WORK ITEM:
Go through the records and filter out every line lacking the word "oval"; copy the lines that remain.
---------------
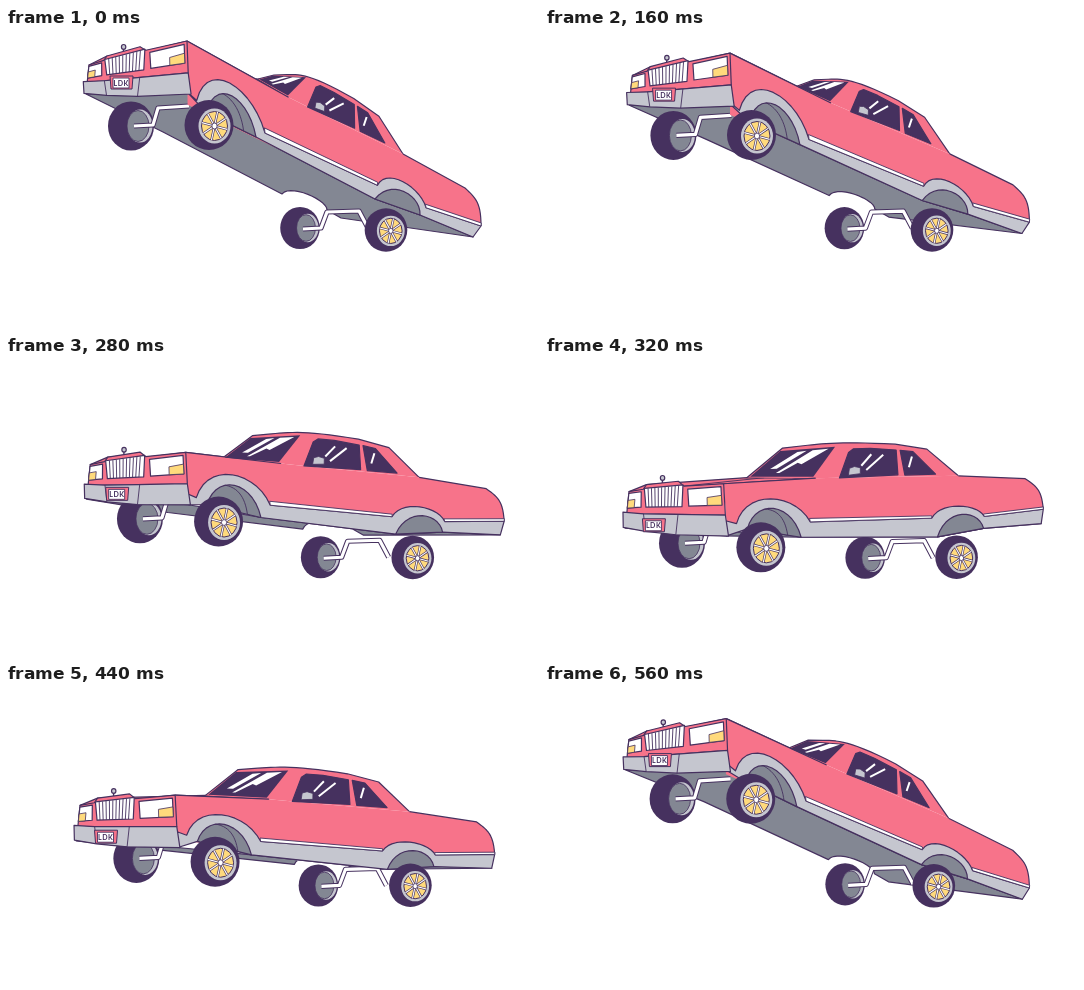
Animation of 533x300 px, one loop 0.6 s. Source, as an HTML page with a canvas:

```html
<!DOCTYPE html>
<html lang="en">
<head>
<meta charset="utf-8">
<title>Bouncing lowrider</title>
<style>
  html, body { margin: 0; width: 100%; height: 100%; overflow: hidden; background: #fff; }
  canvas { display: block; }
</style>
</head>
<body>
<canvas id="stage" width="533" height="300"></canvas>
<script>
const ctx = document.getElementById('stage').getContext('2d');
const INK = '#46315f', PINK = '#f7738a', LIGHT = '#c5c6cf', GREY = '#838793', YELLOW = '#ffda7c', WHITE = '#fff';
const LOOP = 600, STEP = 40;

// Bounce: time, lift of the nose, sideways sway, dip of the tail.
const BOUNCE = [
  [0, 1, 0, 0], [160, .91, 5, 0], [240, .63, 3.5, -3], [320, .15, 7, -8],
  [400, 0, 0, 0], [480, .59, -6, 7], [560, .84, 2, 13]];

// Guide points with the nose down and with the nose up.
const GUIDES = {
  side: [[171, 148, 488, 155, 258, 177], [182, 13, 475, 198, 259, 105]],
  sill: [[249, 194, 385, 188, 430, 177, 487, 170], [250, 109, 369, 171, 414, 187, 467, 209]],
  trunk: [[470, 125, 486, 136], [459, 160, 475, 175]],
  cabin: [[282, 131, 286, 94, 404, 125], [300, 78, 305, 46, 397, 126]],
  screen: [[185, 134, 224, 100], [252, 51, 268, 47]],
  front: [[76, 153, 170, 148, 173, 200, 72, 191], [83, 37, 181, 13, 183, 66, 80, 66]],
  plate: [[99, 190], [115, 55]],
  wheels: [[135, 203, 214, 208, 319, 202, 409, 201], [125, 98, 203, 97, 294, 200, 380, 202]],
};

const pairs = n => n.reduce((out, v, i) => (i % 2 ? out[out.length - 1].push(v) : out.push([v]), out), []);
const mix = (a, b, k) => [a[0] + (b[0] - a[0]) * k, a[1] + (b[1] - a[1]) * k];

// Cyclic cubic Hermite interpolation of one column of BOUNCE.
function bounce(t, column) {
  const n = BOUNCE.length;
  const time = k => BOUNCE[(k + n) % n][0] + LOOP * Math.floor(k / n);
  const value = k => BOUNCE[(k + n) % n][column];
  const slope = k => {
    const before = time(k) - time(k - 1), after = time(k + 1) - time(k);
    return 0.9 * ((value(k) - value(k - 1)) / before * after
      + (value(k + 1) - value(k)) / after * before) / (before + after);
  };
  const i = BOUNCE.filter(key => key[0] <= t).length - 1;
  const h = time(i + 1) - time(i), s = (t - time(i)) / h;
  return value(i) * (1 + 2 * s) * (1 - s) ** 2 + value(i + 1) * s * s * (3 - 2 * s)
    + h * (slope(i) * s * (1 - s) ** 2 + slope(i + 1) * s * s * (s - 1));
}

// Guide points of a part: blended by lift, then swayed, with the rear stretched and dipped.
function guide(name, { lift, sway, dip }) {
  const [low, high] = GUIDES[name].map(pairs);
  return low.map((p, i) => {
    const [x, y] = mix(p, high[i], lift);
    const rear = Math.max(0, (x - 250) / 230);
    return [x + sway + 40 * rear * lift * (1 - lift), y + rear * dip];
  });
}

// Affine map that carries three rest points to three posed points.
function affine([a, b, c], [p, q, r]) {
  const bx = b[0] - a[0], by = b[1] - a[1], cx = c[0] - a[0], cy = c[1] - a[1];
  const det = bx * cy - by * cx;
  return (...n) => pairs(n).map(([x, y]) => {
    const u = ((x - a[0]) * cy - (y - a[1]) * cx) / det;
    const v = ((y - a[1]) * bx - (x - a[0]) * by) / det;
    return [0, 1].map(k => p[k] + u * (q[k] - p[k]) + v * (r[k] - p[k]));
  });
}

const quad = (a, b, c, d) => (...n) => pairs(n).map(([u, v]) => mix(mix(a, b, u), mix(d, c, u), v));

const bezier = (a, b, c, d) => Array.from({ length: 15 }, (_, i) => {
  const t = i / 14, ab = mix(a, b, t), bc = mix(b, c, t), cd = mix(c, d, t);
  return mix(mix(ab, bc, t), mix(bc, cd, t), t);
});

function trace(points, closed) {
  ctx.beginPath();
  points.forEach(p => ctx.lineTo(...p));
  if (closed) ctx.closePath();
}
function stroke(color, width) {
  ctx.strokeStyle = color;
  ctx.lineWidth = width;
  ctx.stroke();
}
function fill(color, outline) {
  ctx.fillStyle = color;
  ctx.fill();
  if (outline) stroke(INK, outline);
}
function shape(points, color, outline = 1.2) {
  trace(points, true);
  fill(color, outline);
}
function line(points, color = INK, width = 1.2) {
  trace(points, false);
  stroke(color, width);
}
function oval(x, y, rx, ry, color, outline = 0) {
  ctx.beginPath();
  ctx.ellipse(x, y, rx, ry, 0, 0, 7);
  fill(color, outline);
}

function farWheel([x, y], s) {
  oval(x, y, 23 * s, 24.5 * s, INK);
  oval(x + 9 * s, y, 12.5 * s, 16.5 * s, LIGHT);
  oval(x + 7 * s, y, 11 * s, 15.5 * s, GREY, 0.8);
}

function nearWheel([x, y], s) {
  const cx = x + 5.5 * s, cy = y + s, rx = 13 * s, ry = 14.5 * s;
  oval(x, y, 24.5 * s, 25 * s, INK);
  oval(cx, cy, 16 * s, 17.5 * s, LIGHT);
  oval(cx, cy, rx, ry, YELLOW, 1);
  for (let i = 0; i < 8; i++) {
    const a = (i + 0.3) * Math.PI / 4, spoke = [[cx, cy], [cx + rx * Math.cos(a), cy + ry * Math.sin(a)]];
    line(spoke, INK, 2.4);
    line(spoke, WHITE, 1.1);
  }
  oval(cx, cy, 2.6 * s, 2.9 * s, WHITE, 0.8);
}

function axle([x, y], ...n) {
  const points = pairs(n).map(([dx, dy]) => [x + dx, y + dy]);
  line(points, INK, 5.2);
  line(points, WHITE, 3.2);
}

function drawFront(front, [x, y]) {
  shape(front(0, 0, .15, -.03, .18, -.14, .52, -.14, .58, -.02, 1, 0, 1, .6, 0, .6), PINK);
  shape(front(0, .05, .13, .03, .14, .43, 0, .45), WHITE);
  shape(front(0, .24, .07, .22, .07, .44, 0, .45), YELLOW, 0.8);
  shape(front(.62, .05, .97, .05, .97, .41, .63, .42), WHITE);
  shape(front(.82, .25, .97, .22, .97, .41, .82, .41), YELLOW, 0.8);
  shape(front(.16, -.05, .57, -.05, .56, .43, .19, .43), WHITE);
  for (let u = .2; u < .55; u += .036) line(front(u, -.04, .04 + u * .9, .43), INK, 0.9);
  line(front(.35, -.14, .35, -.22), INK, 1.4);
  const [[ox, oy]] = front(.35, -.26);
  oval(ox, oy, 2.2, 2.4, LIGHT, 1.2);

  shape(front(-.04, .56, .17, .6, .5, .6, 1, .6, 1.02, 1, .5, 1.06, .2, 1.04, -.02, .98), LIGHT);
  line(front(.17, .6, .2, 1.04), INK, 0.9);
  line(front(.52, .6, .5, 1.06), INK, 0.9);
  shape([[x - 11, y - 7], [x + 12, y - 7], [x + 11, y + 6], [x - 10, y + 6]], PINK, 1);
  shape([[x - 8, y - 5], [x + 8, y - 5], [x + 8, y + 5], [x - 8, y + 5]], WHITE, 0.9);
  ctx.fillStyle = INK;
  ctx.font = '700 7px Lato, sans-serif';
  ctx.letterSpacing = '0.5px';
  ctx.textAlign = 'center';
  ctx.fillText('LDK', x + 0.2, y + 2.6);
}

function drawGlass(cabin, screen) {
  shape(screen(.02, .1, .95, .14, .95, .96, .03, .97), INK, 0);
  shape(screen(.36, .2, .5, .18, .3, .72, .2, .72), WHITE, 0);
  shape(screen(.6, .18, .86, .18, .62, .6, .54, .55, .4, .85, .35, .85), WHITE, 0);
  shape(cabin(284, 131, 293, 105, 298, 101, 315, 100, 341, 101, 343, 126), INK);
  shape(cabin(345, 101, 358, 102, 381, 124, 350, 126), INK);
  line(cabin(306, 118, 316, 106), WHITE, 2);
  line(cabin(311, 122, 328, 106), WHITE, 2);
  line(cabin(354, 118, 357, 107), WHITE, 2);
  shape(cabin(293, 128, 294, 121, 299, 119, 305, 120, 305, 126), LIGHT, 0.8);
}

function drawCar(t) {
  const motion = { lift: bounce(t, 1), sway: bounce(t, 2), dip: bounce(t, 3) };
  const corners = guide('front', motion), [plate] = guide('plate', motion);
  const [noseFar, noseNear, bumperNear, bumperFar] = corners;
  const [foot, top] = guide('screen', motion);
  const cabinRefs = guide('cabin', motion), [windowFoot, roof, pillar] = cabinRefs;
  const [sillFront, sillRear, tailFront, tailEnd] = guide('sill', motion);
  const [trunk, lamp] = guide('trunk', motion);
  const sideRefs = guide('side', motion), stripeEnd = sideRefs[1];
  const [frontFar, frontNear, rearFar, rearNear] =
    guide('wheels', { lift: motion.lift, sway: motion.sway / 2, dip: 0 });
  const side = affine(pairs(GUIDES.side[0]), sideRefs);
  const cabin = affine(pairs(GUIDES.cabin[0]), cabinRefs);
  const front = quad(...corners);
  const [screenFoot] = cabin(260, 132);
  const screen = quad(top, roof, screenFoot, foot);

  // Underside: the far lower edge is the near one moved across the car.
  const [archA, archB] = side(392, 158, 424, 158);
  const farArch = bezier(sillRear, mix(archA, sillRear, .5), mix(archB, tailFront, .5), tailFront);
  const farEdge = [sillFront, ...farArch, [tailFront[0] + 14, tailFront[1] + 8]].map(([x, y]) => [x - 93, y - 5]);
  shape([bumperFar, ...farEdge, tailEnd, tailFront, sillRear, sillFront, bumperNear], GREY);
  farWheel(frontFar, 1);
  farWheel(rearFar, .86);
  axle(frontFar, 3, 0, 22, -1, 27, -18, 58, -20);
  axle(rearFar, 3, 1, 21, 0, 27, -16, 59, -17, 68, 0);

  // Bonnet and cabin.
  shape([...front(0, 0, .18, -.14), foot, screenFoot, noseNear], PINK);
  line([...front(.57, -.02), mix(foot, screenFoot, .25)], INK, 0.9);
  const roofLine = [foot, top, ...bezier(mix(top, roof, .35), mix(top, roof, .7), roof, ...cabin(340, 95)),
    ...cabin(372, 99), pillar];
  shape([...roofLine, windowFoot, screenFoot], PINK, 0);
  line(roofLine);

  // Body side.
  const tail = bezier(trunk, mix(trunk, lamp, .7), lamp, stripeEnd);
  shape([noseNear, screenFoot, windowFoot, pillar, ...tail, ...side(378, 174, 258, 183, 176, 188)], PINK, 0);
  line([noseNear, screenFoot]);
  line([pillar, ...tail]);
  const frontArch = bezier(...side(185, 182, 192, 152, 240, 152, 258, 177));
  const rearArch = bezier(...side(378, 168, 386, 153, 422, 153, 430, 164));
  const frontHouse = bezier(...side(196, 186, 202, 160, 238, 160), sillFront);
  shape([...side(174, 180), ...frontArch, ...rearArch, stripeEnd, tailEnd, tailFront, sillRear,
    sillFront, frontHouse[0], bumperNear], LIGHT);
  shape(side(257, 174, 378, 166, 378, 168, 258, 177), WHITE, 0.9);
  shape(side(429, 162, 488, 153, 488, 155, 430, 164), WHITE, 0.9);
  shape(frontHouse, GREY);
  line(bezier(...side(212, 168, 226, 168, 233, 176), mix(sillFront, frontHouse[0], .25)), INK, 0.9);
  shape(bezier(sillRear, archA, archB, tailFront), GREY);

  drawGlass(cabin, screen);
  drawFront(front, plate);
  nearWheel(frontNear, 1);
  nearWheel(rearNear, .87);
}

ctx.lineJoin = 'round';
function frame() {
  const t = Math.floor(performance.now() % LOOP / STEP) * STEP;
  ctx.fillStyle = WHITE;
  ctx.fillRect(0, 0, 533, 300);
  drawCar(t);
  requestAnimationFrame(frame);
}
frame();
</script>
</body>
</html>
```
---------------
ANSWER SPACE:
function oval(x, y, rx, ry, color, outline = 0) {
  oval(x, y, 23 * s, 24.5 * s, INK);
  oval(x + 9 * s, y, 12.5 * s, 16.5 * s, LIGHT);
  oval(x + 7 * s, y, 11 * s, 15.5 * s, GREY, 0.8);
  oval(x, y, 24.5 * s, 25 * s, INK);
  oval(cx, cy, 16 * s, 17.5 * s, LIGHT);
  oval(cx, cy, rx, ry, YELLOW, 1);
  oval(cx, cy, 2.6 * s, 2.9 * s, WHITE, 0.8);
  oval(ox, oy, 2.2, 2.4, LIGHT, 1.2);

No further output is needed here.